Jeremy Hobson: European leaders met over the weekend and say they'll come up with a comprehensive plan to deal with the European debt crisis by the end of the month. The plan allegedly -- or supposedly -- aims to get ahead of the crisis by pumping capital into European banks. Let's get some analysis now.

Julia Coronado is off today, but we are joined instead by Adolfo Laurenti, deputy chief economist with Mesirow Financial. He's with us live from Chicago. Good morning.

Adolfo Laurenti: Good morning.

Hobson: So Adolfo, from what you know about this plan that Merkel and Sarkozy have come up with -- or are going to come up with -- does it sound like it's going to be a solution?

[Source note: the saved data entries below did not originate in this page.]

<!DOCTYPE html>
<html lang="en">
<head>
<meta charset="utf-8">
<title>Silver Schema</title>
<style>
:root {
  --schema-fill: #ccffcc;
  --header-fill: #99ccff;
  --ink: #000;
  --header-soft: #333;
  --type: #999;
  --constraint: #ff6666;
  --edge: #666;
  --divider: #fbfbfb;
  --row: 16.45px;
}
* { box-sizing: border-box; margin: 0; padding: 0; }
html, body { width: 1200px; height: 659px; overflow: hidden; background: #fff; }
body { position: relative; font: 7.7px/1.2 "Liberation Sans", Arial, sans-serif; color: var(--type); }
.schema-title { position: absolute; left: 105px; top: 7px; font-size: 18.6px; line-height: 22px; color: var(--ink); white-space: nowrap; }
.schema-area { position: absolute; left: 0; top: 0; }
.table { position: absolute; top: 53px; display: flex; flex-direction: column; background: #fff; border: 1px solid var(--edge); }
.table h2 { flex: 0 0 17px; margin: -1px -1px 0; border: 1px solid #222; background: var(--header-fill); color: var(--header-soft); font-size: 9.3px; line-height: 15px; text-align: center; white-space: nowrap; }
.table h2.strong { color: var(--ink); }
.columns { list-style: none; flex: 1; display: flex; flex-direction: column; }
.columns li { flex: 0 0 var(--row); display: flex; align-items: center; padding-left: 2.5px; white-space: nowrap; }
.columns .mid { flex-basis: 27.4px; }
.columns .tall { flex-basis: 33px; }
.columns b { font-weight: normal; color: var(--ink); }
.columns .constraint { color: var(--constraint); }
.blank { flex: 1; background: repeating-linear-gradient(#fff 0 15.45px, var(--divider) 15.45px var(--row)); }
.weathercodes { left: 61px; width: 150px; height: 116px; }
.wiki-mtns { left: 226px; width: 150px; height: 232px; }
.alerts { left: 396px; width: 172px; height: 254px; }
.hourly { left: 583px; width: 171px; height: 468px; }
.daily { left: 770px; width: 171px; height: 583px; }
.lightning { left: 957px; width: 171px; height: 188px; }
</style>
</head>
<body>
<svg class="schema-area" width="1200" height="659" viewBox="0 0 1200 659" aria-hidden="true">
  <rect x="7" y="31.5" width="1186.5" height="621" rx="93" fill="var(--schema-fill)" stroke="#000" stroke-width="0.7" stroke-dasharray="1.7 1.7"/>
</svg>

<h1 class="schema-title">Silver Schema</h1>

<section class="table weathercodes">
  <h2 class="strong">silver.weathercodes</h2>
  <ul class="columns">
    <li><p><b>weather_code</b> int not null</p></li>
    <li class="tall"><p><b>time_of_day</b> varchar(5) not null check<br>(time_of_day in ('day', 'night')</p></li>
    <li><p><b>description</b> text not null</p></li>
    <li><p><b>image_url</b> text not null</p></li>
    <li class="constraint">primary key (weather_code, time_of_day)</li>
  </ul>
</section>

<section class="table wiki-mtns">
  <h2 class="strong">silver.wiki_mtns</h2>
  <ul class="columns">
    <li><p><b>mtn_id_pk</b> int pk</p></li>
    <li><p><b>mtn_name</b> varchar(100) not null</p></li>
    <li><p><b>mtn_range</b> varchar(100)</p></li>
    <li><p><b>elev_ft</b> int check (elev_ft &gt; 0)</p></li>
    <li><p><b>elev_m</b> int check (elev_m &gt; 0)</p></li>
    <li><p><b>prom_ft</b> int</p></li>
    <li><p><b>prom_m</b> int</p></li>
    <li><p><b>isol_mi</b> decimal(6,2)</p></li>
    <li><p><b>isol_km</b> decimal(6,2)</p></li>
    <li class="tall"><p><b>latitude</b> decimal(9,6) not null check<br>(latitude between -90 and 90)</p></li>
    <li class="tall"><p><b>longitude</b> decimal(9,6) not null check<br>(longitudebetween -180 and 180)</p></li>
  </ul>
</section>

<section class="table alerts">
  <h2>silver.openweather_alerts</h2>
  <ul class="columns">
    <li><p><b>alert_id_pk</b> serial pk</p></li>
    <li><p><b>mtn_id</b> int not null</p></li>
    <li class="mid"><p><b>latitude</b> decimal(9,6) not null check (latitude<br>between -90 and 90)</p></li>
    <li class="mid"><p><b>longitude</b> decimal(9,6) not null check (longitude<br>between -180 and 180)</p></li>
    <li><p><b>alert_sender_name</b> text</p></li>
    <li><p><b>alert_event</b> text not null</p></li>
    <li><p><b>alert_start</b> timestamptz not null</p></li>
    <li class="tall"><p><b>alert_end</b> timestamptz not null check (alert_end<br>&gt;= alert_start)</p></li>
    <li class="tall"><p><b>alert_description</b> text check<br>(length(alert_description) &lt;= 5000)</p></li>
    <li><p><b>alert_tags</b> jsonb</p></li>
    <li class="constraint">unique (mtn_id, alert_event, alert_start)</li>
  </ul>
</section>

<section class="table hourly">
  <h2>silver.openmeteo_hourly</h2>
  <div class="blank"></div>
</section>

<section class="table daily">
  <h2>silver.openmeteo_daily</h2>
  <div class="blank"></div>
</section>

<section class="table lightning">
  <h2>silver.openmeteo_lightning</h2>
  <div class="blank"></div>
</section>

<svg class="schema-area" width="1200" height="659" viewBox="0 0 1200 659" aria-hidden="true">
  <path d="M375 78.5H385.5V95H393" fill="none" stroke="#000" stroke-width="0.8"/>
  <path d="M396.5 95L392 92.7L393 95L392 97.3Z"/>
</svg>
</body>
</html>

Laurenti: Well, at least it looks like a promising solution. It tackles two different but problems -- the one of the Greek debt and of bank solvency. We know that Greek has too much debt to pay it back so needed to restructure, possibly to an orderly manage manner.

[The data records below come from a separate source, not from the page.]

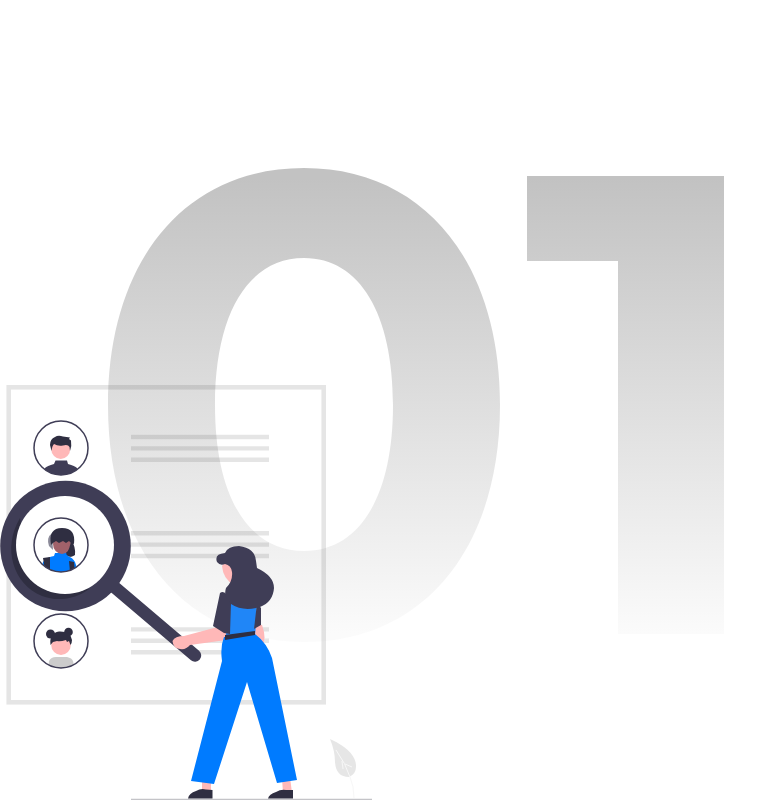
<!DOCTYPE html>
<html lang="en">
<head>
<meta charset="utf-8">
<title>01</title>
<style>
:root {
  --paper: #ffffff;
  --ink: #3f3d56;
  --night: #2f2e41;
  --blue: #007bff;
  --skin: #ffb8b8;
  --skin-deep: #a0616a;
  --line: rgba(0, 0, 0, 0.1);
  --grey: #cccccc;
  --leaf: #e6e6e6;
  --digit-top: #c2c2c2;
  --digit-end: #fbfbfb;
}
html, body { margin: 0; background: var(--paper); overflow: hidden; }
.canvas { display: block; width: 779px; height: 800px; }
.stop-top { stop-color: var(--digit-top); }
.stop-end { stop-color: var(--digit-end); }
.digits { fill: url(#digit-fade); }
.panel { fill: none; stroke: var(--line); stroke-width: 4.6; }
.text-lines { fill: none; stroke: var(--line); stroke-width: 4.4; }
.ring { fill: none; stroke: var(--ink); stroke-width: 1.5; }
.disc { fill: var(--paper); }
.ink { fill: var(--ink); }
.night { fill: var(--night); }
.blue { fill: var(--blue); }
.skin { fill: var(--skin); }
.skin-deep { fill: var(--skin-deep); }
.grey { fill: var(--grey); }
.leaf { fill: var(--leaf); }
.handle { stroke: var(--ink); stroke-width: 12.5; stroke-linecap: round; }
</style>
</head>
<body>
<svg class="canvas" viewBox="0 0 779 800" role="img" aria-label="Step 01: a woman holding a large magnifying glass over a list of people">
  <defs>
    <linearGradient id="digit-fade" gradientUnits="userSpaceOnUse" x1="0" y1="178" x2="0" y2="634">
      <stop class="stop-top" offset="0"/>
      <stop class="stop-end" offset="1"/>
    </linearGradient>
    <clipPath id="avatar-clip"><circle r="27"/></clipPath>
    <path id="entry-lines" d="M131 0H269M131 11.4H269M131 22.8H269"/>
  </defs>

  <g class="digits" role="img" aria-label="01">
    <path fill-rule="evenodd" d="M304 168C424 168 500 262 500 405C500 548 424 642 304 642C184 642 108 548 108 405C108 262 184 168 304 168ZM304 258C248 258 215 314 215 405C215 496 248 551 304 551C360 551 393 496 393 405C393 314 360 258 304 258Z"/>
    <path d="M527 176H724V634H618V261H527Z"/>
  </g>

  <g id="list-panel">
    <rect class="panel" x="8.7" y="387.3" width="315" height="315"/>
    <g class="text-lines">
      <use href="#entry-lines" y="437"/>
      <use href="#entry-lines" y="533.2"/>
      <use href="#entry-lines" y="629.4"/>
    </g>
  </g>

  <g id="avatar-man" transform="translate(61 448)">
    <circle class="disc" r="27"/>
    <g clip-path="url(#avatar-clip)">
      <path class="ink" d="M-18 28L-16 20Q-14 18 -7 16L-5.5 12.5H6L7 16Q14 18 16 20L18 28Z"/>
      <ellipse class="skin" cx="-.3" cy="1" rx="9.5" ry="10"/>
      <path class="night" d="M-9.5 3L-11 -3Q-11 -9 -6 -11Q-3 -13 2 -11.5L9 -10.5L8 -9L10 -7.5Q11 -2 9 3L8.5 -1Q7 -4 2 -2.5Q-3 -1.5 -7 -4Q-9 -2 -9.5 3Z"/>
    </g>
    <circle class="ring" r="27"/>
  </g>

  <g id="avatar-girl" transform="translate(61 641)">
    <circle class="disc" r="27"/>
    <g clip-path="url(#avatar-clip)">
      <path class="grey" d="M-13 29L-12 20Q-10 16 -5 16H6Q11 17 12 20L14 29Z"/>
      <circle class="night" cx="-10.500" cy="-7" r="4.500"/>
      <circle class="night" cx="7.500" cy="-9" r="4.300"/>
      <ellipse class="skin" cx="0" cy="4" rx="9.800" ry="10"/>
      <path class="night" d="M-10.500 4Q-12 -8 -2 -9.500Q10 -10 11 -1Q11 2 9.500 4L8 0L6 1L5 -1Q-1 1 -4 0L-8 1Z"/>
    </g>
    <circle class="ring" r="27"/>
  </g>

  <g id="magnifier">
    <line class="handle" x1="112" y1="585" x2="195" y2="655.500"/>
    <circle class="ink" cx="65.500" cy="546" r="65.300"/>
    <path class="night" d="M20 518C2 548 13 584 42 596C57 602 77 599 89 589L60 582L25 550Z"/>
    <circle class="disc" cx="65" cy="545" r="49"/>
  </g>

  <g id="avatar-woman" transform="translate(61 545)">
    <g clip-path="url(#avatar-clip)">
      <circle class="night" cx="9" cy="7" r="4.500"/>
      <path class="ink" d="M-9 -12Q-15 -7 -12 1L-8 5Z" opacity=".6"/>
      <path class="blue" d="M-20 29L-18 17Q-14 12 -7 11L-6 8H6L7 11Q12 13 14 17L18 29Z"/>
      <path class="night" d="M-18 13L-11 12V25H-16ZM8 16L13 17L14 27H9Z"/>
      <ellipse class="skin-deep" cx="1" cy="-1" rx="9" ry="10"/>
      <path class="night" d="M-10 0Q-13 -17 1 -17Q15 -17 13 -1L10 -2L8 -4L5 -2L2 -4L-2 -2L-5 -4L-8 -2Z"/>
      <path class="night" d="M10 -5Q15 2 14 10Q9 14 5 9Q9 4 10 -5Z"/>
    </g>
    <circle class="ring" r="27"/>
  </g>

  <g id="ground-and-leaf">
    <path class="leaf" d="M330 739Q352 749 355.500 762Q358 773 349 777Q336 777 335 762Q335 751 330 739Z"/>
    <path d="M336 750Q346 764 350 777Q354 786 354 798M342 761L343 769M345 764L352 767" fill="none" stroke="#f7f7f7" stroke-width="1"/>
    <line x1="131" y1="799.300" x2="372" y2="799.300" stroke="#c4c4c8" stroke-width="1.300"/>
  </g>

  <g id="searching-woman">
    <path class="skin" d="M202 778H211V793H202ZM282 778L290 777L292 793H283Z"/>
    <path class="night" d="M188 798.500Q189 793 196 791Q201 788 206 789.500L212.500 790V798.500ZM268 798.500Q269 794 276 792Q281 789 286 790L293 790V798.500Z"/>
    <path class="skin" d="M254 624L262 625Q267 639 262 647L252 637Z"/>
    <path class="skin" d="M227 625L214 628L184 636Q175 636 172.500 641Q173 648 180 649Q186 650 190 645L226 640Z"/>
    <path class="blue" d="M224 637L255 634Q267 643 272 658L297 780L277 783L247 682L214 784L191 781L222 661Q220 647 224 637Z"/>
    <path class="blue" d="M228 599H257L255 635L226 637Z"/>
    <path d="M229 600H257L255 634L227 636Z" fill="#2086f7"/>
    <path class="ink" d="M220 593Q226 589 231 603L230 634L224 633L213 626ZM257 603L261 608L261 625L254 629Z"/>
    <path class="night" d="M225 635L255 631V635L225 640Z"/>
    <path class="skin" d="M222 566Q224 562 231 563L238 576L234 585Q223 579 222 566Z"/>
    <path class="ink" d="M217 562Q214 554 225 553Q228 546 239 546Q255 548 256 561L257 568Q274 576 274 588Q273 602 260 607Q243 612 231 604Q223 597 226 588Q233 581 232 572Q231 565 225 564Q220 566 217 562Z"/>
  </g>
</svg>
</body>
</html>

But at the very same time, we know the European banks will suffer losses because of a default of Greece, and so the government needed to resign themselves to the idea of a bailout plan by injecting some capital into the banks -- very much like in the U.S. three years ago with TARP.

Hobson: Right, but we've know about the problems in Greece, we've known about the problems at the banks. The government in Europe, the governments have sort of come up with varying solutions over the last couple years. Why do you think it will work this time?

Laurenti: I think it's different this time because the two problems are finally related together. If you go back six months ago, or one year ago, Europeans are very adamant in denying the need for the recapitalization of the banks or the injection of capital, and they were also very adamant in denying the possibility of a Greek default. This is a turn of 180 degrees and now both proposals are on the table.

Hobson: Adolfo Laurenti, deputy chief economist with Mesirow Financial, thanks so much.

Laurenti: Thank you.